But now we know that, despite the millions that have flowed to local governments in the Seattle area from Amazon, that money isn’t believed to be enough to pay for all the problems the company’s growth caused. Constantine is saying Seattle will need much more of it if we want a chance to solve our housing shortage and public transit crisis. And that’s not happening: Since a senior Amazon executive told a tech conference that the Seattle region had a snowball’s chance in hell of winning HQ2, we’re going to have to admit that it’s really time to wean ourselves off our Amazon addiction.
The complete article
Carolyn Adolph — CityLab
Are we going to witness a head-on clash of the two titans in the coming years? It is interesting to see Walmart buying online retailers and Amazon buying brick and mortar retail chain and in the process each becoming more similar to the other. But in my view Amazon has a big advantage over Walmart – Jeff Bezos.
But Wind thinks Walmart’s tactics are “a little confusing and a little late” as it tries to catch up with online merchants. However, he notes that with its scale and track record of success, the discounter will eventually become digitally savvy even if it takes longer than expected.

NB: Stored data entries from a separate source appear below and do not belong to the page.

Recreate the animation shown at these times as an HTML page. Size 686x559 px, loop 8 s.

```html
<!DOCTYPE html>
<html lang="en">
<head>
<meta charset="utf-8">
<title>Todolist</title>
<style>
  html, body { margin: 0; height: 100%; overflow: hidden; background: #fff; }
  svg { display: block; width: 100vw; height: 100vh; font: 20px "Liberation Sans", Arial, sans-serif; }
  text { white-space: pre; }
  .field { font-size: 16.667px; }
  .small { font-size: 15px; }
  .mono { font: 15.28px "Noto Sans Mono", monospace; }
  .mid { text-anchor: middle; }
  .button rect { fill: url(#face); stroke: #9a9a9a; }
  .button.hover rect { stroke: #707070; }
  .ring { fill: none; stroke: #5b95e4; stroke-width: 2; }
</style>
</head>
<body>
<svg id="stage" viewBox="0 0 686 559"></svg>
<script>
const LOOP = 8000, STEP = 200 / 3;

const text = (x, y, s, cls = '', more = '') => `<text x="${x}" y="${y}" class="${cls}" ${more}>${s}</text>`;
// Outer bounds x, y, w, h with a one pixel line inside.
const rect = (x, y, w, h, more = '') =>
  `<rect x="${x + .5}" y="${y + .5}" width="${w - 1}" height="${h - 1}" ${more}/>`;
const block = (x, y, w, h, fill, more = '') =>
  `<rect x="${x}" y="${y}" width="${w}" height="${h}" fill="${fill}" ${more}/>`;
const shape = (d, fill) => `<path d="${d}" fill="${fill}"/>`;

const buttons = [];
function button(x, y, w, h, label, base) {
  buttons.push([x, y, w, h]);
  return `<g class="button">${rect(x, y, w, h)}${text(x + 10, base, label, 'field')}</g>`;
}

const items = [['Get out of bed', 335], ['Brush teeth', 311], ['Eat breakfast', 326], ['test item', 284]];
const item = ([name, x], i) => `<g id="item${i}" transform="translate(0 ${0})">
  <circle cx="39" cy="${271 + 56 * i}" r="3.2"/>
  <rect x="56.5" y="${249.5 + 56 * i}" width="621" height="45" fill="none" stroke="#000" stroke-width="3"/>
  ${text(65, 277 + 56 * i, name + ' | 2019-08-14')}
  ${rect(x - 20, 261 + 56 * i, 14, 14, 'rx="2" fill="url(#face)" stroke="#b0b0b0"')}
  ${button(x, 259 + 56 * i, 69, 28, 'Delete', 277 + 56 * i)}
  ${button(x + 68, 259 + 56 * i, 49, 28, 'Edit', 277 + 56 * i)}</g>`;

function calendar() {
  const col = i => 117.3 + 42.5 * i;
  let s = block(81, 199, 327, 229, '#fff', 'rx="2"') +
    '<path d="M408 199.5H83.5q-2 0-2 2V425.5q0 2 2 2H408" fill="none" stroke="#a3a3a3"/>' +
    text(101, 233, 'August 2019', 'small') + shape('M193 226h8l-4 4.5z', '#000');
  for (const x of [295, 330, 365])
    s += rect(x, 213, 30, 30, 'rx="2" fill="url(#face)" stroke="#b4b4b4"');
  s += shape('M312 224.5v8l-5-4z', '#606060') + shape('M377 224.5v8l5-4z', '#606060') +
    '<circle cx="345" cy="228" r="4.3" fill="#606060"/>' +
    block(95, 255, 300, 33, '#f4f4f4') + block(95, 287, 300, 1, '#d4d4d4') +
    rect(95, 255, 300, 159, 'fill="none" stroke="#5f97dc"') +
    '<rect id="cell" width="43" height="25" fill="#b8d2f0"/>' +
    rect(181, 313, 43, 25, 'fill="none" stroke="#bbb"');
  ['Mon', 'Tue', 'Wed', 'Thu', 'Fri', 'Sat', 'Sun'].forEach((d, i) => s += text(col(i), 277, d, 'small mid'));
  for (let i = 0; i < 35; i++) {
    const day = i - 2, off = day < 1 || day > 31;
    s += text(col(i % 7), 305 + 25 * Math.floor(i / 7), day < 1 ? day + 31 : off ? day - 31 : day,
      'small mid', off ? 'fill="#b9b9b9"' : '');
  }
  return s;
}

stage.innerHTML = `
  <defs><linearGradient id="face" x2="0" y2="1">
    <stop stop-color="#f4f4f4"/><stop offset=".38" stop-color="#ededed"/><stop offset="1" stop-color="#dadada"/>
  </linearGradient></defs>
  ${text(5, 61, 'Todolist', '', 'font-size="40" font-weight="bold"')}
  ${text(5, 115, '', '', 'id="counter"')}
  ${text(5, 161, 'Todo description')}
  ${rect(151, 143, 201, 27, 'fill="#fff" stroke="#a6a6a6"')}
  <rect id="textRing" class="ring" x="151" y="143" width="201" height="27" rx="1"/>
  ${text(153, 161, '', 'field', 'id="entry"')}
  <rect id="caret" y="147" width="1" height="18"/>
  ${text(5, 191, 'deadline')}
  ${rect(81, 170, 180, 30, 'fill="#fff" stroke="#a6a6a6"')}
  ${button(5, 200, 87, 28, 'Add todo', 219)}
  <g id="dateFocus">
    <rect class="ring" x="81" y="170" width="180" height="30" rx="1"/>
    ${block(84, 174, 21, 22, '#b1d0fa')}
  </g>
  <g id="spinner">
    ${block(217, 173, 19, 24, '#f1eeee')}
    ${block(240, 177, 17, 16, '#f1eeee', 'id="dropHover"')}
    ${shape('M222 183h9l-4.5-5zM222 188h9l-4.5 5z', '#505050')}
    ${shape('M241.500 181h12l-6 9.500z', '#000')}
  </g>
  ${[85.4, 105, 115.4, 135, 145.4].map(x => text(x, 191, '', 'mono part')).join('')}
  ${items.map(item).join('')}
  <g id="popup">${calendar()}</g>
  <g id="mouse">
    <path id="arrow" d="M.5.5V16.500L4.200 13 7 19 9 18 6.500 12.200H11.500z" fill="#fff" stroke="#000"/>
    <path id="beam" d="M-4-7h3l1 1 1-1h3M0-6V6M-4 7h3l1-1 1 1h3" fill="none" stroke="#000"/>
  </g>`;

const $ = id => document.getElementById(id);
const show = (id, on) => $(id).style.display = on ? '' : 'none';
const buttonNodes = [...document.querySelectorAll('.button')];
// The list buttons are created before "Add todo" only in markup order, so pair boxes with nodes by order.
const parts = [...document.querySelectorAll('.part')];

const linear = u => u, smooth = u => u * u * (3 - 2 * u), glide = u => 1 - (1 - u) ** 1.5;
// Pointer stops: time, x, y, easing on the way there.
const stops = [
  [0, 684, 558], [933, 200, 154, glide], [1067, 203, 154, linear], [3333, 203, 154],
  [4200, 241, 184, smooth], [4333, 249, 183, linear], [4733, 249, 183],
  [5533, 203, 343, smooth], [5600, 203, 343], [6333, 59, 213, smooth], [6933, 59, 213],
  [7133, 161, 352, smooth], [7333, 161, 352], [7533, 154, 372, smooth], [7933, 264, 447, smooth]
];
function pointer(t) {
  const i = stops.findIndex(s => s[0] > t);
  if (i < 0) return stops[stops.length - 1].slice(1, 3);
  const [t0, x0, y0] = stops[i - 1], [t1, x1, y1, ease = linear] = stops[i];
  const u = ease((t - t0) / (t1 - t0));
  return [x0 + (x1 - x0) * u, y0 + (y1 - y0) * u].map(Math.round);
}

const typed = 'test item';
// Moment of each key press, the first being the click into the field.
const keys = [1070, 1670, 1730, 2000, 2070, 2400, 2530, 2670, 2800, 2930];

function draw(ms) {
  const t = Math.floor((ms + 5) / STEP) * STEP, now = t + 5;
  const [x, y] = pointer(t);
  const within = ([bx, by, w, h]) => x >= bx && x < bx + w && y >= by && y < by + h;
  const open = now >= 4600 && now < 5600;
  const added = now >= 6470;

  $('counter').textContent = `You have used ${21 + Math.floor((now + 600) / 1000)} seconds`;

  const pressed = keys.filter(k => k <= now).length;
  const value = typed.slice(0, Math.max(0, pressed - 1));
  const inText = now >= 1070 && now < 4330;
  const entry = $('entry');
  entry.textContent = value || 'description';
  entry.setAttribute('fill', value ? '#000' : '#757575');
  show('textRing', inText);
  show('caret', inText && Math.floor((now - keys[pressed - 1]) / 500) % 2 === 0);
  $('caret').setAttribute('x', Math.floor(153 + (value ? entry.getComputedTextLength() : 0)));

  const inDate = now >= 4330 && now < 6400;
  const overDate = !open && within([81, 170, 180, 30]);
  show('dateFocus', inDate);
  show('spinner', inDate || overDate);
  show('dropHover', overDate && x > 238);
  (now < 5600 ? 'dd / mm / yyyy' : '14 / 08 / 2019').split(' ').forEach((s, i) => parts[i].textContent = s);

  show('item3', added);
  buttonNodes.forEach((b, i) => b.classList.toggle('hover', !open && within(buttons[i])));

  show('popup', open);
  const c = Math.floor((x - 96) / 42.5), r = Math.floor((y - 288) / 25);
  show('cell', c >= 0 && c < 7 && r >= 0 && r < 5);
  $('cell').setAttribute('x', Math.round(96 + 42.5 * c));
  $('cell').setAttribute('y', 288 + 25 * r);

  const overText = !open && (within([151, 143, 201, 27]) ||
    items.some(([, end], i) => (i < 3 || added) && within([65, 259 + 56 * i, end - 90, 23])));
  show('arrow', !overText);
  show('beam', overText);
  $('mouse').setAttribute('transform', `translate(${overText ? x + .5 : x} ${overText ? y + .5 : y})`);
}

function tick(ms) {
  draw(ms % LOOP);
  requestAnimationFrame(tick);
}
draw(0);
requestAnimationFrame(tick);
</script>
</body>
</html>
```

Meanwhile, Amazon could bungle the integration of Whole Foods by making changes too quickly and not paying enough heed to cultural differences, Dahlhoff says. Adds Lodish: “I’m not sure how much experience Amazon has in running a big operation like Whole Foods that’s got a lot of logistics that are not in warehouses but are on shelves.”
At least, Amazon can afford the $13.7 billion price tag for Whole Foods — last year’s free cash flow alone was $9.7 billion. And Wall Street will likely give Amazon some room to run because it has a proven business model and an innovative and aggressive CEO. “The market has been giving Jeff Bezos a lot of room to do what he feels is in the long-term best interest [of the company] and they’re not punishing him if he has short-term uses for his capital that don’t go to the bottom line right away,” Lodish says.
Sharing this needull as anything Amazon does is going to have some impact in our lives. And this is the biggest acquisition by Amazon.
Of course, buying Whole Foods doesn’t help Amazon reach the rural areas where Walmart rules. “Amazon is stronger in bigger cities, and the map of Whole Foods locations shows it is closer to these cities,” says Goldberg. Still, you can see the Whole Foods deal being the first step in a larger plan. “If this strategy proves out for Amazon, you could well imagine it could be opening a bunch more stores or doing more acquisitions just to cover the US,” says Goldberg. “And you could imagine it might have similar plays that it’s evaluating in other markets.”
The complete story
Davey Alba — Wired
Now, that Amazon has become such a behemoth, it is intriguing to look at its roots. Today’s needull is an interesting conversation with Shel Kaphan, Amazon’s first employee. Reading the conversation I could think of only one thing – If we had just a little power to see the future, how different our key decisions would have been?
During that time we were just a bookstore, so it didn’t seem to me there was a lot of steering to be done. That said, I don’t know all the things that Jeff might have been doing that I wasn’t aware of at the time. If I think back, I can’t even clearly picture what it was that he was actually doing. He wasn’t working on any of the technical stuff. We never even had a written business plan that I know of.
The complete conversation
Craig Cannon – The Macro